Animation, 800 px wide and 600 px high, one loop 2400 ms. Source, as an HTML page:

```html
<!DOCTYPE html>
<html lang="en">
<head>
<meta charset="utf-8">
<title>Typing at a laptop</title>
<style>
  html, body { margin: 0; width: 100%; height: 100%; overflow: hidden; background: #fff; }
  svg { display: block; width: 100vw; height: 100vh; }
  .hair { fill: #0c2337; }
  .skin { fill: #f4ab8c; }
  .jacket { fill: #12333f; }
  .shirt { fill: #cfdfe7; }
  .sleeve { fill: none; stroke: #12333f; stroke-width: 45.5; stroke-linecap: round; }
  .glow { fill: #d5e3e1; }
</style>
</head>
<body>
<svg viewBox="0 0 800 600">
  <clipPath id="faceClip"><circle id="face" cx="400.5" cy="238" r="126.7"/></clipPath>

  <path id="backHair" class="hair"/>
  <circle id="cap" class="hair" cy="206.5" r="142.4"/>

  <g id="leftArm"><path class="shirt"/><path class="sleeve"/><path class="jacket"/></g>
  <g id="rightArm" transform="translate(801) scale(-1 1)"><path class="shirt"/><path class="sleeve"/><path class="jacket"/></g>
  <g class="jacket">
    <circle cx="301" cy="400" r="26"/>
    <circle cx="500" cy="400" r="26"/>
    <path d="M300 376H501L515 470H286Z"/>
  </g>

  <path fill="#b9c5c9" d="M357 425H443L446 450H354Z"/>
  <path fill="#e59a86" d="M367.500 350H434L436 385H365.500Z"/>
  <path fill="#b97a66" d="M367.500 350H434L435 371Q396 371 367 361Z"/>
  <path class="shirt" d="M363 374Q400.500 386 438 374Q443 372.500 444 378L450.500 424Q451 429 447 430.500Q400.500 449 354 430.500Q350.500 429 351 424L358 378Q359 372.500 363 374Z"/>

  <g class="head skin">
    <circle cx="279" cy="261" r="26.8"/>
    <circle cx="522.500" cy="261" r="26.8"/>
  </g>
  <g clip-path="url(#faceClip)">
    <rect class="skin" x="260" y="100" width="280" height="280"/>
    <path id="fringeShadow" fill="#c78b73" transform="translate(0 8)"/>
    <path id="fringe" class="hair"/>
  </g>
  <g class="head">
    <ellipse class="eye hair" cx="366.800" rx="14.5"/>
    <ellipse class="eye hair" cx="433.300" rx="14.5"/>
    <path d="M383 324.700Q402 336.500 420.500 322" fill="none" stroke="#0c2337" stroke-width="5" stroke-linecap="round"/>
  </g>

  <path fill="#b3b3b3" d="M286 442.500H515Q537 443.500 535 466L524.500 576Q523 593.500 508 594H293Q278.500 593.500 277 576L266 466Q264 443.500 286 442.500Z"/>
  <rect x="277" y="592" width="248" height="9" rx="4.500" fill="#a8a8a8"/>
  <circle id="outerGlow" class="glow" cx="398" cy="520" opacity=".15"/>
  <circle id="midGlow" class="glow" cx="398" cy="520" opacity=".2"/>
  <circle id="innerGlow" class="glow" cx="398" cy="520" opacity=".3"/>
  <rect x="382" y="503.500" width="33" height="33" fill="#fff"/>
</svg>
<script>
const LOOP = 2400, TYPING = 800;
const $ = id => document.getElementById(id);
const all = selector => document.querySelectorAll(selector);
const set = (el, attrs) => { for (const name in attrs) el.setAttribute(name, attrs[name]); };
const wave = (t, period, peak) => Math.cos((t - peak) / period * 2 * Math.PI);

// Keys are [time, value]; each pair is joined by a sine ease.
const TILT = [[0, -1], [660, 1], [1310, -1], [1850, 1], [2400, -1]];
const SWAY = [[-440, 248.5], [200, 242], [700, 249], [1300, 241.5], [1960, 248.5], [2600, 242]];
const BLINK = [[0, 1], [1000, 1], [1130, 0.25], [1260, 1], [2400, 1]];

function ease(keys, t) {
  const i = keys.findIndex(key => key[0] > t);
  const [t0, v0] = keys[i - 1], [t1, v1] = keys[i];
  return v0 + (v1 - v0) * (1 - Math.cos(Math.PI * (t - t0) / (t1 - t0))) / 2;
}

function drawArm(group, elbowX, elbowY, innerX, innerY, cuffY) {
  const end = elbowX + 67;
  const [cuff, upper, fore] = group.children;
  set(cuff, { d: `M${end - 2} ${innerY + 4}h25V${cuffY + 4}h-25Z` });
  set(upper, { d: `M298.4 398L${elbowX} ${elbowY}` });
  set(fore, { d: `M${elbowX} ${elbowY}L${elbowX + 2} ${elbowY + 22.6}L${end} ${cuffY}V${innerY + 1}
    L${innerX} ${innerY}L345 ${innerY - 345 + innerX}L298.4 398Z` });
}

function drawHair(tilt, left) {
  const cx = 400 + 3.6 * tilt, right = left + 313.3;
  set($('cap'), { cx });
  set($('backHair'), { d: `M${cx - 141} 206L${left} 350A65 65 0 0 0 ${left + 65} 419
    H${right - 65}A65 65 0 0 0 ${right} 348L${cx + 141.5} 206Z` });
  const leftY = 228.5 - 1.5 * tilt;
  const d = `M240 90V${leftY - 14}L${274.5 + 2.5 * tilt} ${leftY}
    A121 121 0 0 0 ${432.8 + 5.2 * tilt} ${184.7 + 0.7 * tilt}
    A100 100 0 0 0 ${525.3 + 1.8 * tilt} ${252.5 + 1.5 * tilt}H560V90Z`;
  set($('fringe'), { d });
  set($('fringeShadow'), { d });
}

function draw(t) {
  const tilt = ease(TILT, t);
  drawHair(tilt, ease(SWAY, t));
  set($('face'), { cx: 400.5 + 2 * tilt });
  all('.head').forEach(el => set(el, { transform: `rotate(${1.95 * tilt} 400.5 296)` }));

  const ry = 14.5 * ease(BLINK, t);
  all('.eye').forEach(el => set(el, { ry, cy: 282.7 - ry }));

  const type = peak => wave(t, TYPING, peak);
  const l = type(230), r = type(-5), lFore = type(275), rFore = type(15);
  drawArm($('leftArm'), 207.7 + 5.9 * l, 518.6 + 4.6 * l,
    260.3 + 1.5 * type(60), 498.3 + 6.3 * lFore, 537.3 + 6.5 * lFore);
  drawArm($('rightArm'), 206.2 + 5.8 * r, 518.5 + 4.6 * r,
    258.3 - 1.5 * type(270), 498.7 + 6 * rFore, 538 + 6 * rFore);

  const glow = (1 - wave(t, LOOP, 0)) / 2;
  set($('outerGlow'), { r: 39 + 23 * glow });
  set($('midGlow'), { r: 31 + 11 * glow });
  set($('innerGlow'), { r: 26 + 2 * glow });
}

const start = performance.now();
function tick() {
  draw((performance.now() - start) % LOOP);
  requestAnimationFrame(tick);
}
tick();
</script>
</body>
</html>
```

_____

Action item:
Give every entry back exactly as it was written above.

Expected output:
Animation, 800 px wide and 600 px high, one loop 2400 ms. Source, as an HTML page:

```html
<!DOCTYPE html>
<html lang="en">
<head>
<meta charset="utf-8">
<title>Typing at a laptop</title>
<style>
  html, body { margin: 0; width: 100%; height: 100%; overflow: hidden; background: #fff; }
  svg { display: block; width: 100vw; height: 100vh; }
  .hair { fill: #0c2337; }
  .skin { fill: #f4ab8c; }
  .jacket { fill: #12333f; }
  .shirt { fill: #cfdfe7; }
  .sleeve { fill: none; stroke: #12333f; stroke-width: 45.5; stroke-linecap: round; }
  .glow { fill: #d5e3e1; }
</style>
</head>
<body>
<svg viewBox="0 0 800 600">
  <clipPath id="faceClip"><circle id="face" cx="400.5" cy="238" r="126.7"/></clipPath>

  <path id="backHair" class="hair"/>
  <circle id="cap" class="hair" cy="206.5" r="142.4"/>

  <g id="leftArm"><path class="shirt"/><path class="sleeve"/><path class="jacket"/></g>
  <g id="rightArm" transform="translate(801) scale(-1 1)"><path class="shirt"/><path class="sleeve"/><path class="jacket"/></g>
  <g class="jacket">
    <circle cx="301" cy="400" r="26"/>
    <circle cx="500" cy="400" r="26"/>
    <path d="M300 376H501L515 470H286Z"/>
  </g>

  <path fill="#b9c5c9" d="M357 425H443L446 450H354Z"/>
  <path fill="#e59a86" d="M367.500 350H434L436 385H365.500Z"/>
  <path fill="#b97a66" d="M367.500 350H434L435 371Q396 371 367 361Z"/>
  <path class="shirt" d="M363 374Q400.500 386 438 374Q443 372.500 444 378L450.500 424Q451 429 447 430.500Q400.500 449 354 430.500Q350.500 429 351 424L358 378Q359 372.500 363 374Z"/>

  <g class="head skin">
    <circle cx="279" cy="261" r="26.8"/>
    <circle cx="522.500" cy="261" r="26.8"/>
  </g>
  <g clip-path="url(#faceClip)">
    <rect class="skin" x="260" y="100" width="280" height="280"/>
    <path id="fringeShadow" fill="#c78b73" transform="translate(0 8)"/>
    <path id="fringe" class="hair"/>
  </g>
  <g class="head">
    <ellipse class="eye hair" cx="366.800" rx="14.5"/>
    <ellipse class="eye hair" cx="433.300" rx="14.5"/>
    <path d="M383 324.700Q402 336.500 420.500 322" fill="none" stroke="#0c2337" stroke-width="5" stroke-linecap="round"/>
  </g>

  <path fill="#b3b3b3" d="M286 442.500H515Q537 443.500 535 466L524.500 576Q523 593.500 508 594H293Q278.500 593.500 277 576L266 466Q264 443.500 286 442.500Z"/>
  <rect x="277" y="592" width="248" height="9" rx="4.500" fill="#a8a8a8"/>
  <circle id="outerGlow" class="glow" cx="398" cy="520" opacity=".15"/>
  <circle id="midGlow" class="glow" cx="398" cy="520" opacity=".2"/>
  <circle id="innerGlow" class="glow" cx="398" cy="520" opacity=".3"/>
  <rect x="382" y="503.500" width="33" height="33" fill="#fff"/>
</svg>
<script>
const LOOP = 2400, TYPING = 800;
const $ = id => document.getElementById(id);
const all = selector => document.querySelectorAll(selector);
const set = (el, attrs) => { for (const name in attrs) el.setAttribute(name, attrs[name]); };
const wave = (t, period, peak) => Math.cos((t - peak) / period * 2 * Math.PI);

// Keys are [time, value]; each pair is joined by a sine ease.
const TILT = [[0, -1], [660, 1], [1310, -1], [1850, 1], [2400, -1]];
const SWAY = [[-440, 248.5], [200, 242], [700, 249], [1300, 241.5], [1960, 248.5], [2600, 242]];
const BLINK = [[0, 1], [1000, 1], [1130, 0.25], [1260, 1], [2400, 1]];

function ease(keys, t) {
  const i = keys.findIndex(key => key[0] > t);
  const [t0, v0] = keys[i - 1], [t1, v1] = keys[i];
  return v0 + (v1 - v0) * (1 - Math.cos(Math.PI * (t - t0) / (t1 - t0))) / 2;
}

function drawArm(group, elbowX, elbowY, innerX, innerY, cuffY) {
  const end = elbowX + 67;
  const [cuff, upper, fore] = group.children;
  set(cuff, { d: `M${end - 2} ${innerY + 4}h25V${cuffY + 4}h-25Z` });
  set(upper, { d: `M298.4 398L${elbowX} ${elbowY}` });
  set(fore, { d: `M${elbowX} ${elbowY}L${elbowX + 2} ${elbowY + 22.6}L${end} ${cuffY}V${innerY + 1}
    L${innerX} ${innerY}L345 ${innerY - 345 + innerX}L298.4 398Z` });
}

function drawHair(tilt, left) {
  const cx = 400 + 3.6 * tilt, right = left + 313.3;
  set($('cap'), { cx });
  set($('backHair'), { d: `M${cx - 141} 206L${left} 350A65 65 0 0 0 ${left + 65} 419
    H${right - 65}A65 65 0 0 0 ${right} 348L${cx + 141.5} 206Z` });
  const leftY = 228.5 - 1.5 * tilt;
  const d = `M240 90V${leftY - 14}L${274.5 + 2.5 * tilt} ${leftY}
    A121 121 0 0 0 ${432.8 + 5.2 * tilt} ${184.7 + 0.7 * tilt}
    A100 100 0 0 0 ${525.3 + 1.8 * tilt} ${252.5 + 1.5 * tilt}H560V90Z`;
  set($('fringe'), { d });
  set($('fringeShadow'), { d });
}

function draw(t) {
  const tilt = ease(TILT, t);
  drawHair(tilt, ease(SWAY, t));
  set($('face'), { cx: 400.5 + 2 * tilt });
  all('.head').forEach(el => set(el, { transform: `rotate(${1.95 * tilt} 400.5 296)` }));

  const ry = 14.5 * ease(BLINK, t);
  all('.eye').forEach(el => set(el, { ry, cy: 282.7 - ry }));

  const type = peak => wave(t, TYPING, peak);
  const l = type(230), r = type(-5), lFore = type(275), rFore = type(15);
  drawArm($('leftArm'), 207.7 + 5.9 * l, 518.6 + 4.6 * l,
    260.3 + 1.5 * type(60), 498.3 + 6.3 * lFore, 537.3 + 6.5 * lFore);
  drawArm($('rightArm'), 206.2 + 5.8 * r, 518.5 + 4.6 * r,
    258.3 - 1.5 * type(270), 498.7 + 6 * rFore, 538 + 6 * rFore);

  const glow = (1 - wave(t, LOOP, 0)) / 2;
  set($('outerGlow'), { r: 39 + 23 * glow });
  set($('midGlow'), { r: 31 + 11 * glow });
  set($('innerGlow'), { r: 26 + 2 * glow });
}

const start = performance.now();
function tick() {
  draw((performance.now() - start) % LOOP);
  requestAnimationFrame(tick);
}
tick();
</script>
</body>
</html>
```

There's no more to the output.